"It's counter-intuitive, but by elongating horizontally, these cells can later move between one another horizontally, which allows them to 'stack up' vertically, which elongates the tissue in the vertical direction," Wallingford said.
In a pair of papers publishing this week in the journals Developmental Cell and Cell Reports, two postdoctoral scholars working with Wallingford, Robert Huebner and Shinuo Weng, explore how a single obscure protein called Arvcf couples the movements of individual cells with larger forces generated by entire tissues in elongating embryos. Without this protein, cells are slower at "intercalating," or stacking up, and tissues can't exert enough force to elongate.
To make the video, the scientists harvested tissue from a frog embryo and dyed the cell membranes with a fluorescent protein.

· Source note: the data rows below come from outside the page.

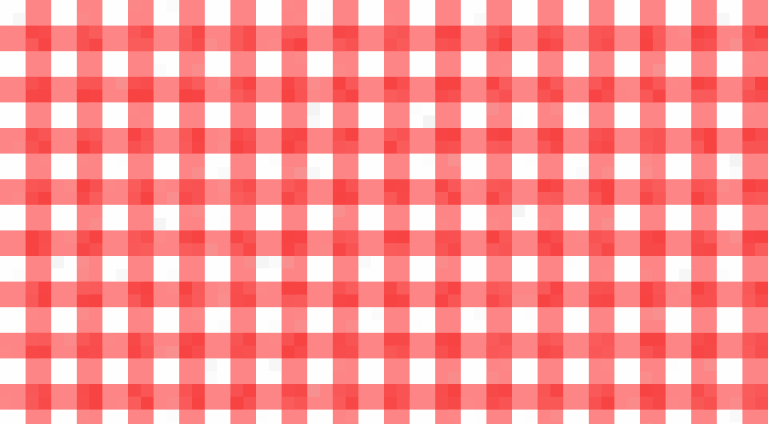
Write a WebGL 2 fragment shader that draws this pattern.

```glsl
#version 300 es
precision highp float;

uniform vec2 u_resolution;
out vec4 fragColor;

const float REPEATS_ACROSS = 15.0;
const float BLOCKS_PER_REPEAT = 4.0;

const vec3 CLOTH = vec3(0.998, 0.998, 0.998);
const vec3 CLOTH_WORN = vec3(0.955, 0.955, 0.955);
const vec3 BAND = vec3(0.995, 0.520, 0.520);
const vec3 BAND_WORN = vec3(0.970, 0.570, 0.570);
const vec3 CROSSING_DEEP = vec3(0.972, 0.262, 0.262);
const vec3 CROSSING_PALE = vec3(0.980, 0.355, 0.355);

vec2 hashGradient(vec2 cell) {
    vec3 q = fract(cell.xyx * vec3(0.1031, 0.1030, 0.0973));
    q += dot(q, q.yzx + 33.33);
    float angle = 6.28318 * fract((q.x + q.y) * q.z);
    return vec2(cos(angle), sin(angle));
}

float gradientNoise(vec2 p) {
    vec2 i = floor(p);
    vec2 f = fract(p);
    vec2 w = f * f * f * (f * (f * 6.0 - 15.0) + 10.0);
    vec2 e = vec2(0.0, 1.0);
    float a = dot(hashGradient(i), f);
    float b = dot(hashGradient(i + e.yx), f - e.yx);
    float c = dot(hashGradient(i + e.xy), f - e.xy);
    float d = dot(hashGradient(i + e.yy), f - e.yy);
    return mix(mix(a, b, w.x), mix(c, d, w.x), w.y);
}

// Coverage of bands filling the second half of each repeat
vec2 bandCoverage(vec2 p, float pixel) {
    vec2 edge = 0.25 - abs(fract(p - 0.25) - 0.5);
    return clamp(edge / pixel + 0.5, 0.0, 1.0);
}

// One constant tone per block, from broad and fine variation
float blockTone(vec2 block, float seed) {
    vec2 p = block + seed;
    return gradientNoise(p * 0.73 + 0.31) + 0.45 * gradientNoise(p * 0.37 + 7.7);
}

// Block tones joined by edges one pixel wide
float patchyTone(vec2 p, float pixel, float seed) {
    vec2 q = p - 0.5;
    vec2 i = floor(q);
    vec2 f = clamp((fract(q) - 0.5) / pixel + 0.5, 0.0, 1.0);
    float lower = mix(blockTone(i, seed), blockTone(i + vec2(1.0, 0.0), seed), f.x);
    float upper = mix(blockTone(i + vec2(0.0, 1.0), seed), blockTone(i + 1.0, seed), f.x);
    return mix(lower, upper, f.y);
}

void main() {
    // Repeat units, measured from the top left corner
    float pixel = REPEATS_ACROSS / u_resolution.x;
    vec2 p = vec2(gl_FragCoord.x, u_resolution.y - gl_FragCoord.y) * pixel;
    vec2 bands = bandCoverage(p, pixel);

    // Blocky fading of the dye
    vec2 blocks = p * BLOCKS_PER_REPEAT;
    float blockPixel = pixel * BLOCKS_PER_REPEAT;
    float fade = patchyTone(blocks, blockPixel, 11.0);
    float wear = smoothstep(0.22, 0.65, patchyTone(blocks, blockPixel, 83.0));

    vec3 cloth = mix(CLOTH, CLOTH_WORN, wear);
    vec3 band = mix(BAND, BAND_WORN, wear);
    vec3 crossing = mix(CROSSING_DEEP, CROSSING_PALE, smoothstep(-0.35, 0.35, fade));

    // Weave: cloth, single bands, then crossings
    vec3 color = mix(mix(cloth, band, bands.x), mix(band, crossing, bands.x), bands.y);
    fragColor = vec4(color, 1.0);
}
```
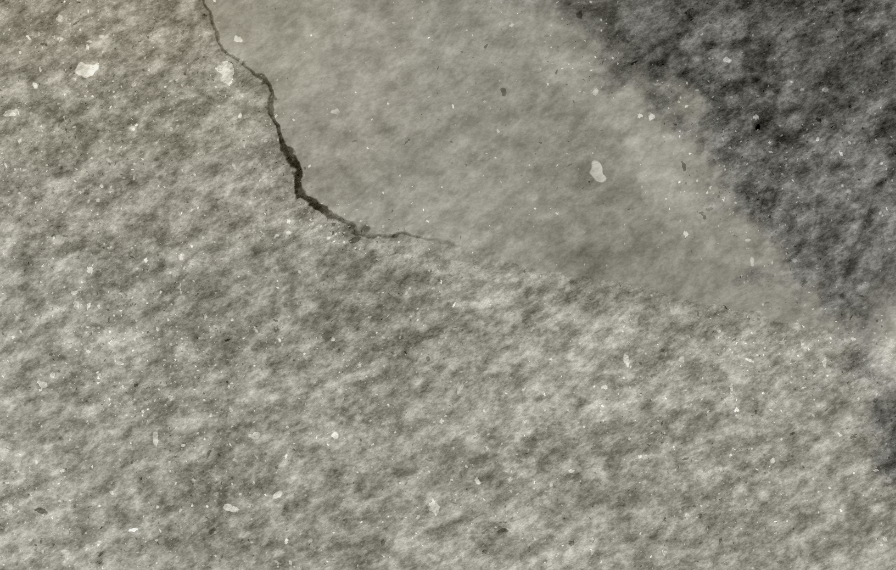
Write a Shadertoy shader that draws this texture.

```glsl
// Weathered grey stone: a grainy field, a smoother slab bounded by a thin crack,
// and a dark veined band at the upper right. Built from layered value noise,
// signed distances to two paths, and scattered ragged flecks and pits.

const float STONE_TONE = 0.575;
const float BAND_DEPTH = 0.18;
const float GRAIN_ROUGH = 0.42;
const float GRAIN_SMOOTH = 0.15;
const float CLOUD_CONTRAST = 0.20;
const float FLECK_GAIN = 0.30;
const float PIT_GAIN = 0.19;
const vec3 WARM_TINT = vec3(0.012, 0.0, -0.042);
const vec3 COOL_TINT = vec3(0.004, 0.002, -0.018);

const vec2 CRACK[8] = vec2[8](
    vec2(0.36, 1.05), vec2(0.375, 0.93), vec2(0.46, 0.86), vec2(0.50, 0.73),
    vec2(0.535, 0.65), vec2(0.60, 0.61), vec2(0.70, 0.58), vec2(0.84, 0.55));
const vec2 BAND_EDGE[8] = vec2[8](
    vec2(0.80, 1.06), vec2(1.02, 0.90), vec2(1.22, 0.74), vec2(1.30, 0.57),
    vec2(1.42, 0.44), vec2(1.47, 0.32), vec2(1.53, 0.18), vec2(1.60, 0.10));

float hash(vec2 p) {
    vec3 q = fract(p.xyx * 0.1031);
    q += dot(q, q.yzx + 33.33);
    return fract((q.x + q.y) * q.z);
}

float noise(vec2 p) {
    vec2 i = floor(p), f = fract(p);
    f = f * f * (3.0 - 2.0 * f);
    return mix(mix(hash(i), hash(i + vec2(1, 0)), f.x),
               mix(hash(i + vec2(0, 1)), hash(i + vec2(1, 1)), f.x), f.y);
}

mat2 spin(float a) { return mat2(cos(a), sin(a), -sin(a), cos(a)); }

// Fractal noise centred on zero
float fbm(vec2 p, float gain) {
    float sum = 0.0, amp = 0.5;
    for (int i = 0; i < 5; i++) {
        sum += amp * (noise(p) - 0.5);
        p = spin(0.6) * p * 1.97 + 17.3;
        amp *= gain;
    }
    return sum;
}

float bump(float x, float width) { return exp(-x * x / (width * width)); }

// Distance to a path, positive on its upper right side
float signedPath(vec2 p, vec2 path[8]) {
    float best = 1e3, side = 1.0;
    for (int i = 0; i < 7; i++) {
        vec2 e = path[i + 1] - path[i], v = p - path[i];
        float d = length(v - e * clamp(dot(v, e) / dot(e, e), 0.0, 1.0));
        if (d < best) { best = d; side = e.x * v.y - e.y * v.x; }
    }
    return side < 0.0 ? -best : best;
}

// Ragged grains, at most one in each cell
float grains(vec2 p, float scale, float density, float stretch, float seed) {
    vec2 g = p * scale + seed, id = floor(g);
    vec2 centre = 0.3 + 0.4 * vec2(hash(id + 3.1), hash(id + 7.7));
    vec2 q = spin(6.283 * hash(id + 11.9)) * (fract(g) - centre);
    q.y *= 1.0 + stretch * hash(id + 19.3);
    float radius = mix(0.07, 0.27, pow(hash(id + 23.7), 2.5));
    float d = length(q) - radius * (0.55 + 0.9 * noise(g * 9.0));
    float soft = 0.02 + 0.7 * scale / iResolution.y;
    float shown = step(hash(id + 31.3), density) * mix(0.35, 1.0, hash(id + 41.0));
    return shown * (1.0 - smoothstep(-soft, soft, d));
}

void mainImage(out vec4 fragColor, in vec2 fragCoord) {
    vec2 p = fragCoord / iResolution.y;
    vec2 warp = vec2(fbm(p * 14.0, 0.55), fbm(p * 14.0 + 40.0, 0.55));
    float crackDist = signedPath(p + 0.05 * warp, CRACK);
    float bandDist = signedPath(p + 0.12 * warp, BAND_EDGE);

    // Regions
    float patchLight = exp(-dot((p - vec2(1.57, 0.40)) * vec2(16, 10),
                                (p - vec2(1.57, 0.40)) * vec2(16, 10)));
    float band = smoothstep(-0.015, 0.07, bandDist + 0.10 * fbm(p * 22.0, 0.6));
    band *= mix(0.5, 1.0, smoothstep(0.95, 1.25, p.x)) * (1.0 - patchLight);
    float slabBlur = 0.015 + 0.12 * smoothstep(0.65, 1.1, p.x);
    float slab = smoothstep(-slabBlur, slabBlur, crackDist) * (1.0 - band);
    float bandRim = bump(bandDist - 0.02, 0.06);
    float rough = 1.0 - 0.85 * slab;

    // Broad clouds, slanted grain and dark veins
    float tone = STONE_TONE - BAND_DEPTH * band;
    tone += CLOUD_CONTRAST * fbm(spin(0.25) * p * vec2(3.5, 5.0) + 5.0, 0.5);
    tone += mix(GRAIN_SMOOTH, GRAIN_ROUGH, rough) * fbm(spin(-0.5) * p * vec2(30, 48), 0.8);
    float blotch = smoothstep(0.5, 0.8, noise(spin(0.35) * p * vec2(9, 15) + 2.0));
    tone -= 0.07 * blotch * bump(length(p - vec2(1.04, 0.54)), 0.22);
    float vein = 1.0 - abs(2.0 * noise(spin(0.3) * (p + 0.06 * warp) * vec2(13, 3)) - 1.0);
    tone -= 0.10 * band * pow(vein, 6.0);
    float paleStreak = bump(bandDist + 0.05, 0.045) * bump(p.x - 1.08, 0.14);
    tone += (0.10 + 0.25 * warp.x) * paleStreak + 0.09 * patchLight;

    // Crack with a shaded lower side
    float crackCore = bump(p.x - 0.53, 0.06);
    float crackWidth = mix(0.0008, 0.0035, crackCore);
    float crackFade = 1.0 - smoothstep(0.65, 0.86, p.x);
    float crackLine = 1.0 - smoothstep(crackWidth, crackWidth + 0.004, abs(crackDist));
    tone -= crackFade * mix(0.17, 0.34, crackCore) * crackLine;
    tone -= crackFade * 0.05 * bump(min(crackDist, 0.0), 0.02) * step(crackDist, 0.0);

    // Pale flecks and dark pits from coarse to fine
    float clump = smoothstep(0.25, 0.8, noise(p * 8.0 + 9.0));
    float glint = bump(crackDist + 0.02, 0.02) * bump(p.x - 0.61, 0.07);
    float crowd = rough * (0.4 + clump) + 0.8 * bandRim + 4.0 * glint;
    float leftSide = 1.0 - smoothstep(0.3, 0.9, p.x);
    for (int i = 0; i < 4; i++) {
        float layer = float(i), scale = 11.0 * pow(2.1, layer);
        float fleckShare = (0.04 + 0.04 * layer) * (0.15 + crowd * (0.7 + 0.5 * leftSide));
        float fleck = grains(p, scale, fleckShare, 1.2, 13.0 * layer);
        float pitShare = 0.05 * layer * (crowd + 0.4 * leftSide * rough);
        float pit = grains(p + 0.01 * warp, scale, pitShare, 2.5, 70.0 + 17.0 * layer);
        tone += FLECK_GAIN * fleck - PIT_GAIN * pit;
    }

    // Tint: cool in the band, warmest at the upper left
    vec3 tint = mix(WARM_TINT, COOL_TINT, band);
    tint *= 1.0 + 0.5 * leftSide * smoothstep(0.4, 1.0, p.y);
    fragColor = vec4(clamp(vec3(tone) + tint, 0.0, 0.95), 1.0);
}
```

They placed the cells growing in a dish under a microscope and took pictures every few seconds for about an hour.
"Frog embryos normally develop in pond water, as anyone who's watched tadpoles growing knows," Wallingford said. "This makes the frog embryo a great system for studying vertebrate development, as it's fairly straightforward to grow them in a dish of artificial pond water."
A developmental biologist, Wallingford was recently awarded a prestigious Guggenheim Fellowship and is authoring a popular science book about how to research, treat, and prevent birth defects and celebrate human-body variability, according to findings from scientists, medical professionals, patient advocates, disabilities scholars and historians.